The rules of the Italian table

Italian eating rules and why they exist.

The rules of the Italian table
Photo by Di Bella Coffee / Unsplash

Ever since I started getting interested in Italian food, it has become quite a fascination for me. There is something special about the relationship Italians have with their favourite dishes and ingredients. The passion for seasonal fruit and vegetables is of the utmost national importance. I also am enthralled by the passion they have for regional dishes like pasta all'amatriciana in Lazio, tortellini in brodo in Emilia Romagna or sfincione around Palermo. But speaking about Italian food is impossible to do without mentioning the various rules that come with it.

Italian eating culture is full of rules that can sometimes seem odd for outsiders. While many of them do derive from very logical reasoning, some can seem a bit odd if you don't understand their provenance.

One of the most famous ones actually involves a drink: cappuccino. This shot of espresso topped with foamed milk is an absolute delight when done well. It is something I could drink all day. Alas, in Italy, it is common practice to not drink cappuccino, or any milk-based coffee drink, after 11 am. The reasoning stems from the fact that these milk-based drinks are heavy and do not sit well in the stomach, so if you only have one in the day, at breakfast before 11 am, then you'll be fine. James Hoffmann believes that this mainly comes from a large proportion of lactose intolerance among Italians. Therefore drinking large amounts of cappuccinos throughout the day would have dire consequences on their digestion. Therefore limiting this to the morning generally avoids any issues. This isn't the only rule involving a dairy product.

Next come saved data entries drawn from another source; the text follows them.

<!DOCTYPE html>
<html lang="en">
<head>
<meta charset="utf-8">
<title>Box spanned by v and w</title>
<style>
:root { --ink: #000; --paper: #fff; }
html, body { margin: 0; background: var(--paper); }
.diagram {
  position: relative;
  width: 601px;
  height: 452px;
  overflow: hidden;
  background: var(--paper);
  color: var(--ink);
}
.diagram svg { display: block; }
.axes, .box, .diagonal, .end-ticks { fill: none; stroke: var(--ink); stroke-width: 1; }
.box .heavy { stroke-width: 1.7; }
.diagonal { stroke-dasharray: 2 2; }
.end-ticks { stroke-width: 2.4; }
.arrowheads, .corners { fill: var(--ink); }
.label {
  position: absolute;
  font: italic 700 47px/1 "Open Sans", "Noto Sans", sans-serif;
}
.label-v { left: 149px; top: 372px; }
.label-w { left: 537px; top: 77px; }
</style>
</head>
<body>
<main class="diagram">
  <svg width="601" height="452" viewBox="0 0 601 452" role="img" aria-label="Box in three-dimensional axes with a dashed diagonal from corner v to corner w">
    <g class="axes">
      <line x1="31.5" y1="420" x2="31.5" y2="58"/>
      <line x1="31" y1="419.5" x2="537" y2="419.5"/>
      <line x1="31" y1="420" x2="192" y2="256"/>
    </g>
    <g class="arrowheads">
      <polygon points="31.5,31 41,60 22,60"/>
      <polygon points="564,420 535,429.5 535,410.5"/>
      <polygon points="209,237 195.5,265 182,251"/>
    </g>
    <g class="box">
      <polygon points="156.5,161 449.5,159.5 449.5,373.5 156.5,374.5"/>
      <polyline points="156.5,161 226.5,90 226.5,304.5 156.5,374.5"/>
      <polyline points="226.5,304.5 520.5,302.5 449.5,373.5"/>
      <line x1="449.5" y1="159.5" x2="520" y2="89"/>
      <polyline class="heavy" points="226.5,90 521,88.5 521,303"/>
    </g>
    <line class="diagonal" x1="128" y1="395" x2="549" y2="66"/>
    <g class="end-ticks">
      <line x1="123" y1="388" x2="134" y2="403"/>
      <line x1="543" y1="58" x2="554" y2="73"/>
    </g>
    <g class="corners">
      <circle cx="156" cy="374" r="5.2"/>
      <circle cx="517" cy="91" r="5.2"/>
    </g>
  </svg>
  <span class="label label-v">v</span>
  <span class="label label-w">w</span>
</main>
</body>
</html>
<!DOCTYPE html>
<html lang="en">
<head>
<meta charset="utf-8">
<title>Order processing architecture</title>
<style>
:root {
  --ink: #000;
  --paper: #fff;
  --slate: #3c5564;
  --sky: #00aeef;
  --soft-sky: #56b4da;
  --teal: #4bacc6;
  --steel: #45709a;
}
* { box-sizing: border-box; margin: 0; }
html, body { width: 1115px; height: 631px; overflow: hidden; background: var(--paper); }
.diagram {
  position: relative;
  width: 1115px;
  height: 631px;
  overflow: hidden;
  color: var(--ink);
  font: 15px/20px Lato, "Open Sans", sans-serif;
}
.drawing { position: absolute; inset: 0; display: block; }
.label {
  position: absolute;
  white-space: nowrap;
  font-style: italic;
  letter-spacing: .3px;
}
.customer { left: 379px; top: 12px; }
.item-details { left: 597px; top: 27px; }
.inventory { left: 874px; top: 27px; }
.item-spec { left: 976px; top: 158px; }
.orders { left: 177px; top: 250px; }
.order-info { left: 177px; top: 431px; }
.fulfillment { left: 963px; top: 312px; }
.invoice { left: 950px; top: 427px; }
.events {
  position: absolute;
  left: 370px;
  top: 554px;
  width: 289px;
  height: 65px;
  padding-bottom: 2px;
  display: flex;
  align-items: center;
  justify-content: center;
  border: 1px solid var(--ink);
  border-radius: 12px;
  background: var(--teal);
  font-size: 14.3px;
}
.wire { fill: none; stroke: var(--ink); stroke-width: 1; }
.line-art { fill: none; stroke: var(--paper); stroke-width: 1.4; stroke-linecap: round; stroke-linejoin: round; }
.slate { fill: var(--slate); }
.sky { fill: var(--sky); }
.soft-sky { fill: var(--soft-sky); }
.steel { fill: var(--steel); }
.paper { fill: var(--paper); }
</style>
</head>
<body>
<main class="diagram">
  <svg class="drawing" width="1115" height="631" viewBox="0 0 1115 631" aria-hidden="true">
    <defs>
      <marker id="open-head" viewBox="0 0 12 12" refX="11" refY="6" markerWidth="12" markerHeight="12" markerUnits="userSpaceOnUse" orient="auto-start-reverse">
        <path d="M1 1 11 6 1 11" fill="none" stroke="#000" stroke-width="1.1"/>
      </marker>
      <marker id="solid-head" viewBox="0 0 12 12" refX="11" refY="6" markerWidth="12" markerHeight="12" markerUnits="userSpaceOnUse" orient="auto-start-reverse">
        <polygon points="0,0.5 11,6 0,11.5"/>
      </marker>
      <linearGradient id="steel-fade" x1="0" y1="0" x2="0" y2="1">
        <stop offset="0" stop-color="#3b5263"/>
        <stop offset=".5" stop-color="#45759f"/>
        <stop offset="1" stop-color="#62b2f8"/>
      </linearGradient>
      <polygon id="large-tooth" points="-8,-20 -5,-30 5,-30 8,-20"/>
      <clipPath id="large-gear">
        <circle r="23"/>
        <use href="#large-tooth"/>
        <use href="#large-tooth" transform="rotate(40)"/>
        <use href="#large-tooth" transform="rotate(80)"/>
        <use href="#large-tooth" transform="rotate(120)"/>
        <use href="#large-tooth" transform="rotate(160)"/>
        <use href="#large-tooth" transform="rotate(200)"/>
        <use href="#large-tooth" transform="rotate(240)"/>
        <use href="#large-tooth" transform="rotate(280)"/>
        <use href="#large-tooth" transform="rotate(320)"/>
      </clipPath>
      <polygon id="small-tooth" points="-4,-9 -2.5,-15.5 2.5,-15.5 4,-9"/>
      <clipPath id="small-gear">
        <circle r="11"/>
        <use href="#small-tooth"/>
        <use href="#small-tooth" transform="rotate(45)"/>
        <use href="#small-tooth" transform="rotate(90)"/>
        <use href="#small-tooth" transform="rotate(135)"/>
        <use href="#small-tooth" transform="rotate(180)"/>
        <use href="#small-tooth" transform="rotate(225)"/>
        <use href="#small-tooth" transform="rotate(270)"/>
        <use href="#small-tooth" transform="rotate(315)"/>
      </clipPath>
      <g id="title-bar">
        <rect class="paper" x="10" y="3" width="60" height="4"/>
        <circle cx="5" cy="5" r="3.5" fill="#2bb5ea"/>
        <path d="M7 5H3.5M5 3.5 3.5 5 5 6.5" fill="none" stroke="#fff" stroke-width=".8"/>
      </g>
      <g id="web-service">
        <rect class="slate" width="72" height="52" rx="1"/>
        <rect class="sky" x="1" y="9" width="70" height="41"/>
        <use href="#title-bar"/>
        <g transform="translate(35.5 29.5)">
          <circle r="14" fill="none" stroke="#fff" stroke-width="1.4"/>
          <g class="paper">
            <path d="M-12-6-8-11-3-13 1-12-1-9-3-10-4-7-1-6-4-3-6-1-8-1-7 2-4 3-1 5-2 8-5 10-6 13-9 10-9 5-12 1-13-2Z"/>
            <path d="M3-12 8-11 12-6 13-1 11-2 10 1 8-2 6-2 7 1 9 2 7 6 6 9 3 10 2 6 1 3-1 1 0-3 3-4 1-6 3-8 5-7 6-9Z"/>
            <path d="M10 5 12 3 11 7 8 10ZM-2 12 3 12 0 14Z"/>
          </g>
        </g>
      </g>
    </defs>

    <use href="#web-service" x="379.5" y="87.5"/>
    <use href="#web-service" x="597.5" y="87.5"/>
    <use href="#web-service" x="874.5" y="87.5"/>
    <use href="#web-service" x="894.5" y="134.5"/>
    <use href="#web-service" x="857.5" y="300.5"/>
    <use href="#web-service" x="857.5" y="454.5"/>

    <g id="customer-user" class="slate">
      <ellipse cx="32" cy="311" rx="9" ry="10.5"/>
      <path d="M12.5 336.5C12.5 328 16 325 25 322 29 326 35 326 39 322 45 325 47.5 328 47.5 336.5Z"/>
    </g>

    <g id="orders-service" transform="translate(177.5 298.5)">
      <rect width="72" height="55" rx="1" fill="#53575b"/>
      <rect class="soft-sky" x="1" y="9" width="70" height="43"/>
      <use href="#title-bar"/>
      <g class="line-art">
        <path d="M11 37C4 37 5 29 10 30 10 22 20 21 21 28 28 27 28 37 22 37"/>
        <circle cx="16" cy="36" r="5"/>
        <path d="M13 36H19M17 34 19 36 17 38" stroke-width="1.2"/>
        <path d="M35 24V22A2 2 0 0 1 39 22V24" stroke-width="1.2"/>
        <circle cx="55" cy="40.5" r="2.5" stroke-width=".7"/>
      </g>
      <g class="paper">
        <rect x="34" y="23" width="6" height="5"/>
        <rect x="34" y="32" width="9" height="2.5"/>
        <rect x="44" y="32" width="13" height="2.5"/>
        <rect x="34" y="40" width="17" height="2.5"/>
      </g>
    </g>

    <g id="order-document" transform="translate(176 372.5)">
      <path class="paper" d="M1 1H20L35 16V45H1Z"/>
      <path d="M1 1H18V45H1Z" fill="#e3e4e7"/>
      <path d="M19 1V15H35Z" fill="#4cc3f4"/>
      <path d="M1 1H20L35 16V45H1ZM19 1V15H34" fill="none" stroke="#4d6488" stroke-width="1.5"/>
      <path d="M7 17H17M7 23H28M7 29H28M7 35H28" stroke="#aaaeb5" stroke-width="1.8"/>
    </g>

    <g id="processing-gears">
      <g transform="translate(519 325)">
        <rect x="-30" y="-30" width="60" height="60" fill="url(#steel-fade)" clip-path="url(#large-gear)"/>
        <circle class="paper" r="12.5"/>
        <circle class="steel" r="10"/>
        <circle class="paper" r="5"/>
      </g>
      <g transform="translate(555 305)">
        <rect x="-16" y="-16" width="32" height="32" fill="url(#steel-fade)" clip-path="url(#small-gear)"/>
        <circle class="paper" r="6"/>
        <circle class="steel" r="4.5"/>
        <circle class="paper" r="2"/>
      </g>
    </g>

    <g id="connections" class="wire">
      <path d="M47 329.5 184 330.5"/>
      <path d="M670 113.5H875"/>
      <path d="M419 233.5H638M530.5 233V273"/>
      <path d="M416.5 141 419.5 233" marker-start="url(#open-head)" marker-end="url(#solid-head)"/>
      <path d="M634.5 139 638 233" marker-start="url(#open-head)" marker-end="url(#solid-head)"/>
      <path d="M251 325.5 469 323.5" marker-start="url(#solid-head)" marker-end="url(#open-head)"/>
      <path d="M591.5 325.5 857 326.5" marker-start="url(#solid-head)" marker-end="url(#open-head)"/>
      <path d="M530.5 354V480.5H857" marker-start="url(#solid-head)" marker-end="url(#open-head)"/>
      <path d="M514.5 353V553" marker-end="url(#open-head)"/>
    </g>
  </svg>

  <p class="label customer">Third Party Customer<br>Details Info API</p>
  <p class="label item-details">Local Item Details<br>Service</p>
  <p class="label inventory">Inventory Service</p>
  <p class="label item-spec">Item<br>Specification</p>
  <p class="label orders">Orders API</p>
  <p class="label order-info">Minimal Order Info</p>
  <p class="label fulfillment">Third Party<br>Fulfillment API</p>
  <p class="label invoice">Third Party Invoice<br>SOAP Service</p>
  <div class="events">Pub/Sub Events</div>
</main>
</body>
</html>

Parmigiano Reggiano is perhaps one of the most popular cheeses in the entire world. Its perfect balance of sweetness, saltiness and umami makes it an obvious ingredient to reach for when cooking any Italian dish. You would however be stopped right in your tracks if you ever tried to use it in a fish dish. In fact, you will rarely find any type of cheese with fish. The reasoning behind this is that most fish has quite a mild and delicate flavour whereas cheese is stronger and could overpower the overall dish. If you are eating a fish dish you generally want that to be the star of the show and cheese could mess with that.

Having grown up in France, bread is an essential accompaniment to any dish, but in Italy, it is slightly more complicated. You generally won't find Italians eating bread alongside a dish, especially if it is pasta. However, they will use it at the end to mop up any sauce that might be leftover. This action is called la scarpetta and is almost the same as what the French call saucer le plat. The point of the bread is to not let any sauce go to waste, not to be a filling addition to the meal.

But as the saying goes, all rules are made to be broken. This means that you shouldn't deprive yourself of an afternoon cappuccino when in Italy, even if it does mean that you'll be flagged as a foreigner. Mixing cheese and fish has been done by chefs in Italy, all the while keeping in mind the balance of flavours, so the fish doesn't get overpowered. Therefore cheese can be found in some dish variations like pizza al tonno (tuna pizza) or pasta alle cozze (mussel pasta).

Different cultures have many habits around eating and Italy is no different. They make a lot of sense and can tell a lot about the culture that have them. It is also important to point out that they don't necessarily apply to all other cultures. So if ever you're in Italy and really fancy a cappuccino after 11 am and you know it isn't going to affect you, just go for it!